EVE: What guy thing?

GOD (ignoring Eve): Well… some of that got into a hole in the soil. And that soil somehow got pregnant and… well… these are your children. Their descendants will be known as elves.

ADAM: What!

Eve starts shouting and the throwing of apples once again and Adam seeks a shelter behind a tree. Avoiding the missiles, Adam turns his head humbly to the sky with one final question.

ADAM: God. Can you tell me one thing?

GOD: Sure.

ADAM: Why did you make her like that?

GOD: It amuses me.

ADAM: I thought so.

Curtains fall again. The show’s over.

By the way, Gin unlike Tolkien, Icelandic elves can do nasty things. Perhaps I’ll tell you about some of them one of these days.

Iceland 2001: The Huldufólk

Those Strange Basalt Formations Could Be a Troll ... or the Home of an Elf

Those Strange Basalt Formations Could Be a Troll … or the Home of an Elf

Many Icelanders, particularly those who grew up before the island became cool, believe in the hidden folk. As a matter of fact, despite all that ice, it was once a very hot place—so hot that the residents bake rye bread by burying it in a hole only a couple of feet deep. Many places, like the original Geysir (yes, that’s how it is spelled) are so hot that a single misstep could plunge you into boiling mud.

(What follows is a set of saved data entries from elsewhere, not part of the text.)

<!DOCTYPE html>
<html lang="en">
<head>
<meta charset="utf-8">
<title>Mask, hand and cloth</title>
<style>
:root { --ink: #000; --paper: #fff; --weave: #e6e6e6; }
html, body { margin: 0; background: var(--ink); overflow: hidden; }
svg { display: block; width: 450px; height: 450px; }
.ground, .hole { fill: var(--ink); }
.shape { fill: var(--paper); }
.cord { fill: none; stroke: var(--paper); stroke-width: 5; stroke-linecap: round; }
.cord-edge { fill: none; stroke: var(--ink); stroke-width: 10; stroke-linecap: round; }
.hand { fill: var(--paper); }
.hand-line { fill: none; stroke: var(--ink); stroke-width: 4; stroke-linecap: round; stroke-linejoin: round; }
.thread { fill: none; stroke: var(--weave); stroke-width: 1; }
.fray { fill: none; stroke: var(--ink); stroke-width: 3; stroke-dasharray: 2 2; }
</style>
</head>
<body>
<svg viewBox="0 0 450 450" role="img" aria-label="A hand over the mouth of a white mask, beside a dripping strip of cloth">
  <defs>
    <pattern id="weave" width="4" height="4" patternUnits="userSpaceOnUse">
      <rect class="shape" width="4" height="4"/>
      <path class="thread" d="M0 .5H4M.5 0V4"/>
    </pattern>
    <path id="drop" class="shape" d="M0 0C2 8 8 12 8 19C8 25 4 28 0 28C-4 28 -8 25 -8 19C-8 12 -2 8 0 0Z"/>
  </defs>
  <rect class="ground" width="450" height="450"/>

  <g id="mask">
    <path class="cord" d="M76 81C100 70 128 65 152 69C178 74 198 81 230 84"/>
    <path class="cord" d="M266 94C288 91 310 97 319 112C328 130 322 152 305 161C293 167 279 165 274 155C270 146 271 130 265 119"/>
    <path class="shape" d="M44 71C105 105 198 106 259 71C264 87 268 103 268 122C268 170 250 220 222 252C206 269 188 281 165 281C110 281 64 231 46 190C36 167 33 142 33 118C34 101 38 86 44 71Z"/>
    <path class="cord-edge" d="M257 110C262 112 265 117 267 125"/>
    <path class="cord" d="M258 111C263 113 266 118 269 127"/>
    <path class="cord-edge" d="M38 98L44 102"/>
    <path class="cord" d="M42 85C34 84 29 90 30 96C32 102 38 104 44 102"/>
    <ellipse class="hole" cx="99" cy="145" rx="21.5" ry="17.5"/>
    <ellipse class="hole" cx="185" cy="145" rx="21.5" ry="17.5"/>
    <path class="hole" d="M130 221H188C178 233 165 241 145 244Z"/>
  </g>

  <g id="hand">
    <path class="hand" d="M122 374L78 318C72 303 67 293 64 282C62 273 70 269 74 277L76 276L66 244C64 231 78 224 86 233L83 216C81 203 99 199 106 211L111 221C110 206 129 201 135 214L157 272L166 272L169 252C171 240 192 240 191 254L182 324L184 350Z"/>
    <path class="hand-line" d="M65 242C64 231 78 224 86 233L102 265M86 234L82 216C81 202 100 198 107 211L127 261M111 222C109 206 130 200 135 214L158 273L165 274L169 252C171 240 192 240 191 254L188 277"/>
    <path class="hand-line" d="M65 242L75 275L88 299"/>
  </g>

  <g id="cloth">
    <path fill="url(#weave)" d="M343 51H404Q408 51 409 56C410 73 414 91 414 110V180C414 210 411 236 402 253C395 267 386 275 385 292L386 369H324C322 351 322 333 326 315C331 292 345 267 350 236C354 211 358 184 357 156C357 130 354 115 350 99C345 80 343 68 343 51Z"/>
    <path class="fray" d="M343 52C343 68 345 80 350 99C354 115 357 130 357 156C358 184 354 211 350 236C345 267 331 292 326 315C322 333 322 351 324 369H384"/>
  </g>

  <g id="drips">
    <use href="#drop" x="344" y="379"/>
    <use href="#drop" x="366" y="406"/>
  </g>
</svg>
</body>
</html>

There are numerous stories about the island’s hidden folk, or huldufólk, namely trolls, ogres, elves, mermen, and others. If you think I’m being tongue-in-cheek while writing this, allow me to refer you to a story that recently hit the news in Reykjavík.

An interest group called Hraunavinir (‘Lava Friends’) is planning to sue over the making of a new road to Álftanes from Engidalur in Garðabær, across the lava field Gálgahraun, and to a roundabout opposite Bessastaðir, the presidential residence.

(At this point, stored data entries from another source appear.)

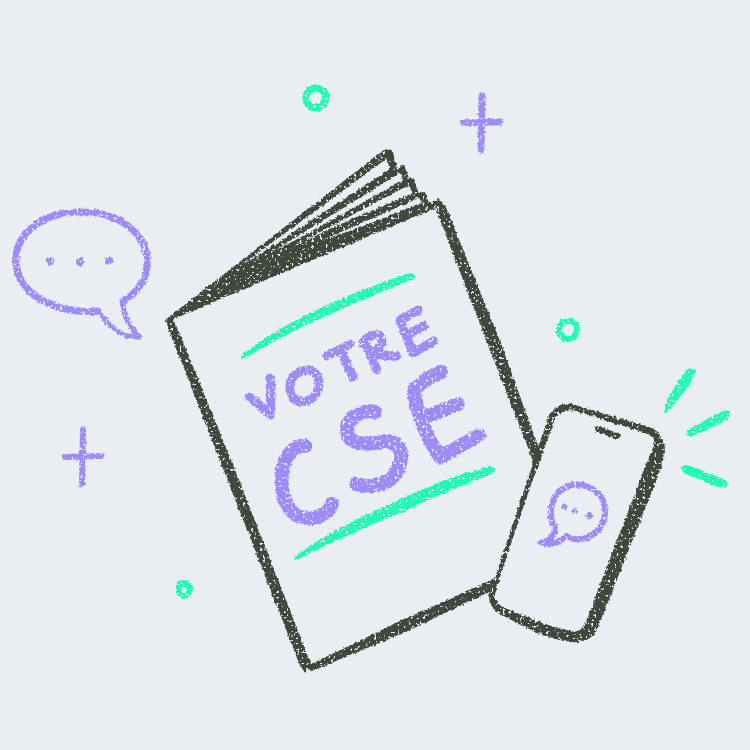
<!DOCTYPE html>
<html lang="fr">
<head>
<meta charset="utf-8">
<title>Votre CSE</title>
<style>
:root{--paper:#e8eef2;--ink:#41473e;--violet:#9f8af9;--mint:#23fbb3}
html,body{margin:0;background:var(--paper);overflow:hidden}
.illustration{display:block;width:750px;height:750px;background:var(--paper)}
.stroke{fill:none;stroke-linecap:round;stroke-linejoin:round}
.ink{stroke:var(--ink)}
.violet{stroke:var(--violet)}
.mint{stroke:var(--mint)}
.ink-fill{fill:var(--ink)}
.violet-fill{fill:var(--violet)}
.mint-fill{fill:var(--mint)}
.paper-fill{fill:var(--paper)}
</style>
</head>
<body>
<svg class="illustration" viewBox="0 0 750 750" role="img" aria-label="Brochure « Votre CSE » avec un téléphone et des bulles de dialogue">
<defs>
<filter id="crayon" filterUnits="userSpaceOnUse" x="0" y="0" width="750" height="750">
<feTurbulence type="fractalNoise" baseFrequency="0.35" numOctaves="2" seed="4" result="grain"/>
<feDisplacementMap in="SourceGraphic" in2="grain" scale="4" xChannelSelector="R" yChannelSelector="G" result="rough"/>
<feColorMatrix in="grain" type="matrix" values="0 0 0 0 0  0 0 0 0 0  0 0 0 0 0  0 0 -12 0 8.6" result="specks"/>
<feComposite in="rough" in2="specks" operator="in"/>
</filter>
<g id="plus"><path d="M0-27L-1 27M-18 0L18-1"/></g>
</defs>

<g filter="url(#crayon)">
<g id="brochure">
<g id="pages">
<path class="ink-fill" d="M166 319L384 150Q390 147 393 152L397 169L404 164L409 178L414 178L418 193L425 192L429 203L439 199L445 206L172 322Z"/>
<path class="paper-fill" d="M386 159L390 169L252 259L243 264Z"/>
<path class="paper-fill" d="M400 173L403 180L305 235L272 252Z"/>
<path class="paper-fill" d="M409 185L413 193L345 222L292 247Z"/>
<path class="paper-fill" d="M419 198L423 202L356 229L322 240Z"/>
</g>
<g id="cover">
<path class="paper-fill" d="M169 321L440 206L543 470L493 588L308 668Z"/>
<path class="ink-fill" d="M165 320L173 318L232 462L312 667L305 672L301 668L240 512Z"/>
<path class="ink-fill" d="M434 204Q440 198 445 205L500 341L542 457L534 463L489 348Z"/>
<path class="ink-fill" d="M305 667L398 622L493 579L497 588L408 631L312 671Z"/>
</g>
<g id="cover-rules" class="mint-fill">
<path d="M241 356Q273 329 334 302Q374 284 411 273Q418 274 414 279Q358 301 315 321Q281 336 244 359Q240 360 241 356Z"/>
<path d="M295 556Q330 530 392 503Q442 479 489 466Q497 467 494 473Q455 488 402 512Q350 533 298 559Q294 560 295 556Z"/>
</g>
<g id="title-votre" class="stroke violet" stroke-width="9" role="img" aria-label="VOTRE">
<path d="M249 397Q259 403 270 415Q272 396 270 378"/>
<path d="M302 371C290 374 287 389 293 398C302 407 319 399 319 384C319 373 311 368 302 371Z"/>
<path d="M327 356L350 344M341 351L353 377"/>
<path d="M365 342L377 370M363 343C368 334 381 332 382 340C383 348 375 351 370 353Q384 356 396 356"/>
<path d="M418 310L400 320L413 353L434 341M406 335L424 326"/>
</g>
<g id="title-cse" class="stroke violet" stroke-width="14" role="img" aria-label="CSE">
<path d="M305 446C290 444 279 465 282 488C285 512 299 520 313 518C324 516 330 510 332 504"/>
<path d="M375 412C365 409 346 417 347 431C349 447 369 444 384 442C401 440 404 453 399 467C393 484 374 489 356 484"/>
<path d="M441 372Q424 379 414 390Q418 424 440 457Q463 445 479 435M425 417L458 404"/>
</g>
</g>

<g id="phone">
<path class="ink-fill" fill-rule="evenodd" d="M549 415Q557 402 572 404L649 427Q665 433 665 451Q663 462 657 479L596 632Q588 644 569 642Q550 639 527 628L496 612Q488 604 489 593L496 575ZM556 417L531 485L502 571L495 595Q496 603 503 607L545 624L571 631Q579 633 584 626L646 464Q657 443 653 438Q648 433 635 430L576 411Q562 409 556 417Z"/>
<path class="paper-fill" d="M556 417L531 485L502 571L495 595Q496 603 503 607L545 624L571 631Q579 633 584 626L646 464Q657 443 653 438Q648 433 635 430L576 411Q562 409 556 417Z"/>
<path class="stroke ink" stroke-width="6" d="M598 429L617 436"/>
<path class="stroke violet" stroke-width="6" d="M555 528C547 514 551 495 564 488C580 479 602 489 605 507C607 526 592 541 575 539Q570 539 566 536C560 542 551 546 541 543C550 541 555 536 555 528Z"/>
<g class="violet-fill">
<circle cx="564" cy="507" r="3"/><circle cx="575" cy="511" r="3"/><circle cx="589" cy="516" r="3.5"/>
</g>
</g>

<g id="speech-bubble">
<path class="stroke violet" stroke-width="7" d="M98 311C58 315 18 295 16 263C14 232 46 211 82 212C119 212 146 233 147 260C148 279 137 293 123 301"/>
<path class="stroke violet" stroke-width="5" d="M99 311C108 326 122 338 140 337C130 328 123 315 123 301"/>
<g class="violet-fill">
<circle cx="50" cy="261" r="4"/><circle cx="80" cy="262" r="4"/><circle cx="109" cy="261" r="4"/>
</g>
</g>

<g id="ringing-marks" class="mint-fill">
<path d="M664 408Q670 392 685 371Q691 365 696 371Q696 378 669 411Q664 414 664 408Z"/>
<path d="M687 431Q702 421 723 411Q731 409 730 417Q721 425 691 436Q685 436 687 431Z"/>
<path d="M681 469Q682 463 690 466L724 479Q730 484 725 488Q718 489 684 473Z"/>
</g>

<g id="rings" class="stroke mint">
<circle cx="316" cy="98" r="10" stroke-width="7"/>
<circle cx="568" cy="330" r="9" stroke-width="6"/>
<circle cx="184" cy="589" r="6" stroke-width="6"/>
</g>
<g id="plus-signs" class="stroke violet" stroke-width="7">
<use href="#plus" x="482" y="123"/>
<use href="#plus" x="83" y="457" stroke-width="6"/>
</g>
</g>
</svg>
</body>
</html>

Seer and piano instructor Erla Stefánsdóttir maintains that the elf boulder Ófeigskirkja will be destroyed in the process and fears that wrath of dwarves in the hidden world will cause accidents on the road, Fréttablaðið reports.

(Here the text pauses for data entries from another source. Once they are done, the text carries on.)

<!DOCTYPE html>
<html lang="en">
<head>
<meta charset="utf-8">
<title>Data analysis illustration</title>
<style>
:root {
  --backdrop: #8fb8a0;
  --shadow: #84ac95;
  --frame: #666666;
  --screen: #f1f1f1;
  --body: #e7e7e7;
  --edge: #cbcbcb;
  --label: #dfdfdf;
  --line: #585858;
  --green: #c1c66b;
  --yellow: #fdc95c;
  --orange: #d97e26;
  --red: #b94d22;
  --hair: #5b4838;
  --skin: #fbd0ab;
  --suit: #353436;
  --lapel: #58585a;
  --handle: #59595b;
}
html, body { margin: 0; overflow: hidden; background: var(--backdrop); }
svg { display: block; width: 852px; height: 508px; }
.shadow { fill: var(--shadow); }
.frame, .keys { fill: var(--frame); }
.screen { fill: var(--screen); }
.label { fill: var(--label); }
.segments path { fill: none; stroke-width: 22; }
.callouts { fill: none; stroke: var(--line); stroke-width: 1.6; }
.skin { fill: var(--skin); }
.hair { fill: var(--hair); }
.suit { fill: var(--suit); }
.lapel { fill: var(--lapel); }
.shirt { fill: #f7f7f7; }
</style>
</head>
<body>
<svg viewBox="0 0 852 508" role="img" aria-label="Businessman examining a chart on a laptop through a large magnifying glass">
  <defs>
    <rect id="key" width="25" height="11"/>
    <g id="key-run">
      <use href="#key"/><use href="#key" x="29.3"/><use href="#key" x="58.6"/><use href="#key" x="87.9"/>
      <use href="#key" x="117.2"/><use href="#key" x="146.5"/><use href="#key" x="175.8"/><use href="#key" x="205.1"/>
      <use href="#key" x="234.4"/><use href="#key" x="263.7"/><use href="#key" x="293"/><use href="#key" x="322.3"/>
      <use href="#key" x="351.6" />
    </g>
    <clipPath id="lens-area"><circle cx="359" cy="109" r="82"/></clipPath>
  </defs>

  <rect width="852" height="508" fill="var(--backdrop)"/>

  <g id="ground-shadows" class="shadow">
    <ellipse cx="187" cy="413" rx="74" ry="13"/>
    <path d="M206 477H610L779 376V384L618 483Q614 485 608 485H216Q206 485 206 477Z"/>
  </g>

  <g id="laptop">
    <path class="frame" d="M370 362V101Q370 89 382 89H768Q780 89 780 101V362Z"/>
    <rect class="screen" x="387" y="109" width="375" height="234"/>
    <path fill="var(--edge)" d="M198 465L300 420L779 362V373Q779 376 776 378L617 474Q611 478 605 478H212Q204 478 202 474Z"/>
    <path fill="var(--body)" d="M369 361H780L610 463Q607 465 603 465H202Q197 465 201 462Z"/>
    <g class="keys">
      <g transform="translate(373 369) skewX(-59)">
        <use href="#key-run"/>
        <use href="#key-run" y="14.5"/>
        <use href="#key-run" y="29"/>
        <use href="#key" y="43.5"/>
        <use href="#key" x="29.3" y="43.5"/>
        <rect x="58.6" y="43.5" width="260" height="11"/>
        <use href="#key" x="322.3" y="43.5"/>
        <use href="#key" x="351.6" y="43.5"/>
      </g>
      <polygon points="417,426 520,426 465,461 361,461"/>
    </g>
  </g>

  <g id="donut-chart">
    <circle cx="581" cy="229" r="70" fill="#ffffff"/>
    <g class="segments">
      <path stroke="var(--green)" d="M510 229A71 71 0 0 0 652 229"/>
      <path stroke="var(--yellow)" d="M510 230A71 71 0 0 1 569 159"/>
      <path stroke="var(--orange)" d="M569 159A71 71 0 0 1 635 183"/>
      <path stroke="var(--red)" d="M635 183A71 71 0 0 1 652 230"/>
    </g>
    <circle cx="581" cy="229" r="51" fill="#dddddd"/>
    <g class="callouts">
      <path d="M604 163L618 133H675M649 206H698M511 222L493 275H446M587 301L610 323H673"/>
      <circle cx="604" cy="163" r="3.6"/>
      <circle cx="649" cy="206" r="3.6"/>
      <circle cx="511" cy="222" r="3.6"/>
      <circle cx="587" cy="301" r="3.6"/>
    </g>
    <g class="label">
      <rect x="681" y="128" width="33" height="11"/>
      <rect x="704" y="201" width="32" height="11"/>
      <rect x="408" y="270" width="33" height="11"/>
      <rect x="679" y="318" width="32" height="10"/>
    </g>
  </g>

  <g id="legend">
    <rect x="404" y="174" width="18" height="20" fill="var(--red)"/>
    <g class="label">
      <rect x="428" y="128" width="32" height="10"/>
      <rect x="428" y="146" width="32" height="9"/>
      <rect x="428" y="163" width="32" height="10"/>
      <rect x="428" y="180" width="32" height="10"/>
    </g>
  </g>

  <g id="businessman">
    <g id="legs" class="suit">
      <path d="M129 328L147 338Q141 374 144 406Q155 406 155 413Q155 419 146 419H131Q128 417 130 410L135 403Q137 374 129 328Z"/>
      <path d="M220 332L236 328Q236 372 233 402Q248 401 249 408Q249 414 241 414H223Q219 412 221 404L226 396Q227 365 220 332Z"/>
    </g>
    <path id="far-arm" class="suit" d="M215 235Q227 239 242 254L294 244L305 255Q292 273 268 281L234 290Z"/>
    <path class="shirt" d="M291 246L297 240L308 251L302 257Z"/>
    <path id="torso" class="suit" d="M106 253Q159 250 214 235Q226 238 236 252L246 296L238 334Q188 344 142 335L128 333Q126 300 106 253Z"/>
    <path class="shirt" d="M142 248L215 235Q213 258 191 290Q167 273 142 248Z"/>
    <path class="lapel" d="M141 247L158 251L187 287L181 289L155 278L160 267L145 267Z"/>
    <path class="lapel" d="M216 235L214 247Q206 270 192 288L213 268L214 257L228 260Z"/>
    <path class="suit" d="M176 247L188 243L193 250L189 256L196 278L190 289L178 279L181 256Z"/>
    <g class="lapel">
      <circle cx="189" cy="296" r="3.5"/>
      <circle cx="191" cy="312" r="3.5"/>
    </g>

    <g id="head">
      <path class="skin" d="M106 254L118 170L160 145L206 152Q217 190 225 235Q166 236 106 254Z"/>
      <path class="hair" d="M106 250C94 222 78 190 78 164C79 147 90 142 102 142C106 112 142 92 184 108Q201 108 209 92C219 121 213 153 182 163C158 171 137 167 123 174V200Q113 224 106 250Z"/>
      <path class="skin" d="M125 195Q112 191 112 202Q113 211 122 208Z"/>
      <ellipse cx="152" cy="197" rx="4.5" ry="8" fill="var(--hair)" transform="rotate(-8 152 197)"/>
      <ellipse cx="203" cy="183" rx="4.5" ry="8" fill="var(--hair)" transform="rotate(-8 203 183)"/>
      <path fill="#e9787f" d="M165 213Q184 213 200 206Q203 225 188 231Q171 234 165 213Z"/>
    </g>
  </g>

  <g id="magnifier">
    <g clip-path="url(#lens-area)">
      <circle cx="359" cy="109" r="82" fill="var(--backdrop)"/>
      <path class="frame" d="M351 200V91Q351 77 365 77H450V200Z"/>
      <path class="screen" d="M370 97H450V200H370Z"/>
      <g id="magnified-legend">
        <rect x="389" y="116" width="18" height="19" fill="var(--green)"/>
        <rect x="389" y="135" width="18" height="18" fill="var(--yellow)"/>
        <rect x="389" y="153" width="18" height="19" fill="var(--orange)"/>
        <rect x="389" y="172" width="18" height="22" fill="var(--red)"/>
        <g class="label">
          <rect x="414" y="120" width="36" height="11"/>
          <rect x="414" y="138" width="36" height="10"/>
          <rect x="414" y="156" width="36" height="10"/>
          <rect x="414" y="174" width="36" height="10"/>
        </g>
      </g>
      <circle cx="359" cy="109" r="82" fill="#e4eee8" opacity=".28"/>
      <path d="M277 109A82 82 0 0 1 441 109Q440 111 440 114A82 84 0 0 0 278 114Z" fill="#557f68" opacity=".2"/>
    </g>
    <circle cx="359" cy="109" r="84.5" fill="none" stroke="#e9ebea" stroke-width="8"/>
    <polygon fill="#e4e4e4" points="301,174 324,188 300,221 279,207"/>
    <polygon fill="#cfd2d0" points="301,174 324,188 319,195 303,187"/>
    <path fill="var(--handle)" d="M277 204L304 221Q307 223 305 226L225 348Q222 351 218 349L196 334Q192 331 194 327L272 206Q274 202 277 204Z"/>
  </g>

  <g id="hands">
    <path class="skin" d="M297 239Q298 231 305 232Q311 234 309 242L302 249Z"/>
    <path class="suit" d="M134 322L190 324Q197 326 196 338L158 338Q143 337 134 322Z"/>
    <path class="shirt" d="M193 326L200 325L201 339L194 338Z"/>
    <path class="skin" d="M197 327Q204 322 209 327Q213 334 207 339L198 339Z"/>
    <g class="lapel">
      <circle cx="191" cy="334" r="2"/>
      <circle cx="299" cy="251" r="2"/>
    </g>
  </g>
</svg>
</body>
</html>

Now this is not the type of story one would encounter in the New York Times. What I found particularly interesting was that there were some serious follow-up stories, including one just a few days ago in which one resident suggested the whole problem could be eliminated by a couple of strategically-placed roundabouts.

In Reykjavík, there is even an Elfschool, which has been open for over twenty years. It is run by Magnus Skarpheðinsson, who is an expert on Iceland’s huldufólk.

When I look at that basaltic plug in the photo above, at Dimmuborgir on the shores of Lake Mývatn in Northeast Iceland, I think that it may well be a petrified troll who hung around after sunset, or the residence of elves, who venture forth from their stony fastness to confound the ways of men.